By this time next week, two new roads should be under construction near the Eastwood Towne Center.
"There are commitments made to business owners and residents that this road would be in place by the end of 2007," Lansing Township Planning Director Steve Hayward told News 10.
But the township is moving forward with no deal in place to build new sanitary sewer service for the new development.
The work is expected to start on Sam's Way, the street with the Sam's Club on it in the Eastwood Towne Center. The road will be extended past Wood Street to connect with a new Chamberlin Drive to be built just west of the old one.
The project will include the roadwork and all utilities -- except for the new sanitary sewer the township wanted.
So how can the township do it?
First of all, Hayward says the roads aren't just about economic development. They should add to safety and traffic flow, he says. But the township does want to develop the areas.
"The existing sewers in the area, with no upgrades, could handle growth through 2012, 2015," Hayward said.
A new sewer could perhaps handle growth out to 2025 or 2027. The city of Lansing claims it doesn't have the capacity to treat all that sewage.
But now the township says there won't be as much to treat because a soft economy will mean a smaller development.
If that doesn't convice city leaders, Lansing Township will look to its other neighbors, East Lansing and DeWitt Township. Neither community has made a determination as to whether it can handle the extra sewage.
"We've also consulted an engineer about building our own facility to service the area," Hayward said.
That could be costly. Hayward says that's why the township made a deal with the city 50 years ago.
"Hopefully that arrangement is still valid and we can work through this current dispute," he said.
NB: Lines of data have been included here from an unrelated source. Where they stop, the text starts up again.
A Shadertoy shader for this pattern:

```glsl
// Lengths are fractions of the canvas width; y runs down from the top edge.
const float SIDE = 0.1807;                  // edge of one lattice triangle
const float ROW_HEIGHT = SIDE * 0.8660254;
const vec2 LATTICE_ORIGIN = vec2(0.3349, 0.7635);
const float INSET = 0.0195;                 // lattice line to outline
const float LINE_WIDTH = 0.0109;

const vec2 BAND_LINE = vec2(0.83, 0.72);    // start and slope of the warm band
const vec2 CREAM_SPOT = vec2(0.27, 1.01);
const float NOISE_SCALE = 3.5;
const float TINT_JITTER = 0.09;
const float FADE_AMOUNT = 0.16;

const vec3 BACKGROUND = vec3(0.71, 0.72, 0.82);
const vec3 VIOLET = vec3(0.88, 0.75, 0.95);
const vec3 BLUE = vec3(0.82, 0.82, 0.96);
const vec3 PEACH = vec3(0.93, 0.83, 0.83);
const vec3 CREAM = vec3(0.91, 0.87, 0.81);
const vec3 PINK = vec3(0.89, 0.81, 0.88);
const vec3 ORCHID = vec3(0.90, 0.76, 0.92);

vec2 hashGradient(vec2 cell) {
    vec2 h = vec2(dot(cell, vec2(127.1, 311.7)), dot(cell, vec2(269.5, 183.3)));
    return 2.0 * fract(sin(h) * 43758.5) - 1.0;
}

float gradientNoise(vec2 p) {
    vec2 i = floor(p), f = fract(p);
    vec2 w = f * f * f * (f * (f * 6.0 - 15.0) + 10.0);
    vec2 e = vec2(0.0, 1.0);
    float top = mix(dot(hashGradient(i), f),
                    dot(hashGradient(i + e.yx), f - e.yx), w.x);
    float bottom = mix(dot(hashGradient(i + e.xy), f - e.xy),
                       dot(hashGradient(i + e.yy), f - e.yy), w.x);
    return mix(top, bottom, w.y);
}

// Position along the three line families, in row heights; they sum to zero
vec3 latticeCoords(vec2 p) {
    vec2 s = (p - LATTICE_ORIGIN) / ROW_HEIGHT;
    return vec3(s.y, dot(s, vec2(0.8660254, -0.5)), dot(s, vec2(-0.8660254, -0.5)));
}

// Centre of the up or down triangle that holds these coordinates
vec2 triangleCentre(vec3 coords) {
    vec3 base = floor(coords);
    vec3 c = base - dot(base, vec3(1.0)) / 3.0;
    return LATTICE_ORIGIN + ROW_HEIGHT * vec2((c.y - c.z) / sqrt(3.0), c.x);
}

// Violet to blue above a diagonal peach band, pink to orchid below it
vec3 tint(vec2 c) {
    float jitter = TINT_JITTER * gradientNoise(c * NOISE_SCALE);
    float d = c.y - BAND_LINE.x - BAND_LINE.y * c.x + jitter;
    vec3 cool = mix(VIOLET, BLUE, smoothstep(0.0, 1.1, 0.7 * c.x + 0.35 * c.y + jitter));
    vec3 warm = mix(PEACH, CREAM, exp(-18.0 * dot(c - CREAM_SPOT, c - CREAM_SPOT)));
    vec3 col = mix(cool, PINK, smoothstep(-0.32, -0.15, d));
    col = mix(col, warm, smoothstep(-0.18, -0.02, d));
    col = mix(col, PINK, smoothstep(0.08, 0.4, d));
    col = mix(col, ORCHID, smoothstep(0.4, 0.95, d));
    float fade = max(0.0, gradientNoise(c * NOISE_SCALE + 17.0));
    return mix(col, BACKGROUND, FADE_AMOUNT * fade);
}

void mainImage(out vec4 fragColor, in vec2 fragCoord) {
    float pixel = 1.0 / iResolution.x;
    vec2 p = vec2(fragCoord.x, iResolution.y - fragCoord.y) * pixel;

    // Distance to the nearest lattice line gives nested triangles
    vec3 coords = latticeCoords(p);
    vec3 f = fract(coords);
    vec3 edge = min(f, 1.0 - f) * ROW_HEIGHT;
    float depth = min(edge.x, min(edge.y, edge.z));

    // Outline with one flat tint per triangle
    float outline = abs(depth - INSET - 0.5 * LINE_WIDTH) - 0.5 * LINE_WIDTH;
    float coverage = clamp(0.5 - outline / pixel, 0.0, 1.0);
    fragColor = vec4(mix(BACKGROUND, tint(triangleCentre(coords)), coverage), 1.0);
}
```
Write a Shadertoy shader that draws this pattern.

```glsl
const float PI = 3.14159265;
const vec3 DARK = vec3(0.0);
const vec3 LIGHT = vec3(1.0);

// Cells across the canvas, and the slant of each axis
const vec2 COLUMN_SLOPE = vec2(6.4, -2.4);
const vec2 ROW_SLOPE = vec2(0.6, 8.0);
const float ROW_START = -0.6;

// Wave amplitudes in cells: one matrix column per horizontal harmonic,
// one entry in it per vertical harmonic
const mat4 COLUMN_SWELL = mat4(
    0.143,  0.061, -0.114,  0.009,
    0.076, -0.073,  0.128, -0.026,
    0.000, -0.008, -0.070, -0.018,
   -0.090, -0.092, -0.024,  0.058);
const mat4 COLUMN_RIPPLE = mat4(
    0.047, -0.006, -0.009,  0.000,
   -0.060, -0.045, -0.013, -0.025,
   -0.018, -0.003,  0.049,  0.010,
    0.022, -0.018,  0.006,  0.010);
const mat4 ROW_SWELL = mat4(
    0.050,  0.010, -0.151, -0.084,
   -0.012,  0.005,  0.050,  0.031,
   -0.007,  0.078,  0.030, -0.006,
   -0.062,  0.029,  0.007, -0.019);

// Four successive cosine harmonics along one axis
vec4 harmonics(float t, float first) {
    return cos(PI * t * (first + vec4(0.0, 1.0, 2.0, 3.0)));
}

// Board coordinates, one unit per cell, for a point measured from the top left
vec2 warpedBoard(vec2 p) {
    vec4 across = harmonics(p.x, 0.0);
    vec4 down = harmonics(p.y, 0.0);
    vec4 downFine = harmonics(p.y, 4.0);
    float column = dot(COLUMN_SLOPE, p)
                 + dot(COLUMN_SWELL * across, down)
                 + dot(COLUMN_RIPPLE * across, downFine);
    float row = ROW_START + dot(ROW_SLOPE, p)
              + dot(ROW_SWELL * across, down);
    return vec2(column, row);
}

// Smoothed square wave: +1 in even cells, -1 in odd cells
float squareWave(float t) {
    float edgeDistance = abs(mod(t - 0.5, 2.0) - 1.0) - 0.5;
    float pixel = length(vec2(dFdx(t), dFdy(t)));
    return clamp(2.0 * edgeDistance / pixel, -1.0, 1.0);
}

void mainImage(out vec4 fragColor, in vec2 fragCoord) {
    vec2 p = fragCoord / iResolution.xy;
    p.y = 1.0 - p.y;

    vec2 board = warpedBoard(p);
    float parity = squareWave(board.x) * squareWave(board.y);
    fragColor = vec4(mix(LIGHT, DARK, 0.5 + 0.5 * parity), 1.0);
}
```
Lansing city leaders won't comment on the story because township leaders haven't yet notified the city of their roadbuilding plans.